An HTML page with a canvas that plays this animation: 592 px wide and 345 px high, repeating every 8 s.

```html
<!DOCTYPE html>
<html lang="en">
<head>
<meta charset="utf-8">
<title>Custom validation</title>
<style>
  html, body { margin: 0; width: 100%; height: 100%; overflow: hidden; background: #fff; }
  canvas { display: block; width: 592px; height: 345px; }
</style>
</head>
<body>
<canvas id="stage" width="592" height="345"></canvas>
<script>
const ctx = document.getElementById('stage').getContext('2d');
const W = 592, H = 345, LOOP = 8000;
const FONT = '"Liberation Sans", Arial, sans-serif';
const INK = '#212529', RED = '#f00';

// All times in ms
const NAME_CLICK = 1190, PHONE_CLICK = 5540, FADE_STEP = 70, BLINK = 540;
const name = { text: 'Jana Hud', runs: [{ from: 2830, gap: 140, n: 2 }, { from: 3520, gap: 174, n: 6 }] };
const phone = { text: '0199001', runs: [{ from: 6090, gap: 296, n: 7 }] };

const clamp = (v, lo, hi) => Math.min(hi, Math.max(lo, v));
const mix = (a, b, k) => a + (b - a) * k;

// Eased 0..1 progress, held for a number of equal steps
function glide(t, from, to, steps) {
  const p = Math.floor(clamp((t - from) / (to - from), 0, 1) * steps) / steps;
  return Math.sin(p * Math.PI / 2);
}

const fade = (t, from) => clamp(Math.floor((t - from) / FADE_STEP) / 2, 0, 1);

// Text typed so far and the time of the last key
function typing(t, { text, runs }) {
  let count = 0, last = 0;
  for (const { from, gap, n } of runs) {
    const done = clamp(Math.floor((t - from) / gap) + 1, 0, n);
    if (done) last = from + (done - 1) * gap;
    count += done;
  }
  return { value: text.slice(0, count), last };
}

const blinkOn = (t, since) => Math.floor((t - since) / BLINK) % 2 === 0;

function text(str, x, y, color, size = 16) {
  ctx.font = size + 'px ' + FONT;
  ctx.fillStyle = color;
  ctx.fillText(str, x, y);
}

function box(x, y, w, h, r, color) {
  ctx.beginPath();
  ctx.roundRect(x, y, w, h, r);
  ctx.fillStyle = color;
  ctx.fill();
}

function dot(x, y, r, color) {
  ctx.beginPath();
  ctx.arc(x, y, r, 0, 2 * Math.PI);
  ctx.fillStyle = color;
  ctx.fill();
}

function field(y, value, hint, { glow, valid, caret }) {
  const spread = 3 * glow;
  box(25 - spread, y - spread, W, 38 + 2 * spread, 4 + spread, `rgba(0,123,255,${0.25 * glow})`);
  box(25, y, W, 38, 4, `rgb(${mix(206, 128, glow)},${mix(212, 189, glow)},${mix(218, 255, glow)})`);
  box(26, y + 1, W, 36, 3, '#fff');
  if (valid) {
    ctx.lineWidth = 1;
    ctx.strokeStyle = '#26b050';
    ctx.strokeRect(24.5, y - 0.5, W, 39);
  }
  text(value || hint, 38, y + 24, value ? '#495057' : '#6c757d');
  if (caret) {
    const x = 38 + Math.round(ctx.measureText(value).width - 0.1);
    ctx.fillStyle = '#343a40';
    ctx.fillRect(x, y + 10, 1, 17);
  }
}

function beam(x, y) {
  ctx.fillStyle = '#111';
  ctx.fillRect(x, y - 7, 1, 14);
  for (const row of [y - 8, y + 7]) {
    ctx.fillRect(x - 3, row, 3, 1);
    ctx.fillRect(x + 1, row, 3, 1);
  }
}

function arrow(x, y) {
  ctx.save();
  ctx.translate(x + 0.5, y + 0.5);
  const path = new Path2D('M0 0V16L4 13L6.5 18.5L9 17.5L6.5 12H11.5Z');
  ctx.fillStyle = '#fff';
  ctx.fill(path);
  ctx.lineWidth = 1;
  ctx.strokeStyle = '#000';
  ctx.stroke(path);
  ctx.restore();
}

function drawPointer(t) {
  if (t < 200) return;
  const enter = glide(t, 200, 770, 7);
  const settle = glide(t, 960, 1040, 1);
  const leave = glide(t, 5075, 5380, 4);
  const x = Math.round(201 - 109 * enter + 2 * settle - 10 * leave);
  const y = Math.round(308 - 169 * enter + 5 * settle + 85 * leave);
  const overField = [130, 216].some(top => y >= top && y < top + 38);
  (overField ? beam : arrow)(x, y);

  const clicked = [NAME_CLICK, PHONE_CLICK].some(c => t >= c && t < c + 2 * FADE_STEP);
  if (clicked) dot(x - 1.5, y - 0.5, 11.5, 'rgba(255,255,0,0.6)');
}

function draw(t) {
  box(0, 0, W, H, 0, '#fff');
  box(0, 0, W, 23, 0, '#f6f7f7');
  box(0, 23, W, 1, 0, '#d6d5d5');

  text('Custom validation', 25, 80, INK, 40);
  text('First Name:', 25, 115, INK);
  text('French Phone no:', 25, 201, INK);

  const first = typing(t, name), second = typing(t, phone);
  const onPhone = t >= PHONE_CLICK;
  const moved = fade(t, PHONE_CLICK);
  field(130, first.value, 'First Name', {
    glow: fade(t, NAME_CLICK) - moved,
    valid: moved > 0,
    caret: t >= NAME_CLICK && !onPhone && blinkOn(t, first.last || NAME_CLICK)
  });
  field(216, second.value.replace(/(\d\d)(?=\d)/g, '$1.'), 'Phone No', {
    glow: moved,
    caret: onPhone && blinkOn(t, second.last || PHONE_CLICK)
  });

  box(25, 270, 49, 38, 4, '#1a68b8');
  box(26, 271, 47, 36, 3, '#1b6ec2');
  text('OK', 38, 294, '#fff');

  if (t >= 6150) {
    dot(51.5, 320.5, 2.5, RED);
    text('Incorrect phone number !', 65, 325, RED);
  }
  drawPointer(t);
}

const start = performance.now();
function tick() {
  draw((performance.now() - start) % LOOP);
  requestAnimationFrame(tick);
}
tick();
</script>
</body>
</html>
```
::::::
> **Exercise**
Which lines of the material contain "from"? List them.

> **Response area**
const name = { text: 'Jana Hud', runs: [{ from: 2830, gap: 140, n: 2 }, { from: 3520, gap: 174, n: 6 }] };
const phone = { text: '0199001', runs: [{ from: 6090, gap: 296, n: 7 }] };
function glide(t, from, to, steps) {
  const p = Math.floor(clamp((t - from) / (to - from), 0, 1) * steps) / steps;
const fade = (t, from) => clamp(Math.floor((t - from) / FADE_STEP) / 2, 0, 1);
  for (const { from, gap, n } of runs) {
    const done = clamp(Math.floor((t - from) / gap) + 1, 0, n);
    if (done) last = from + (done - 1) * gap;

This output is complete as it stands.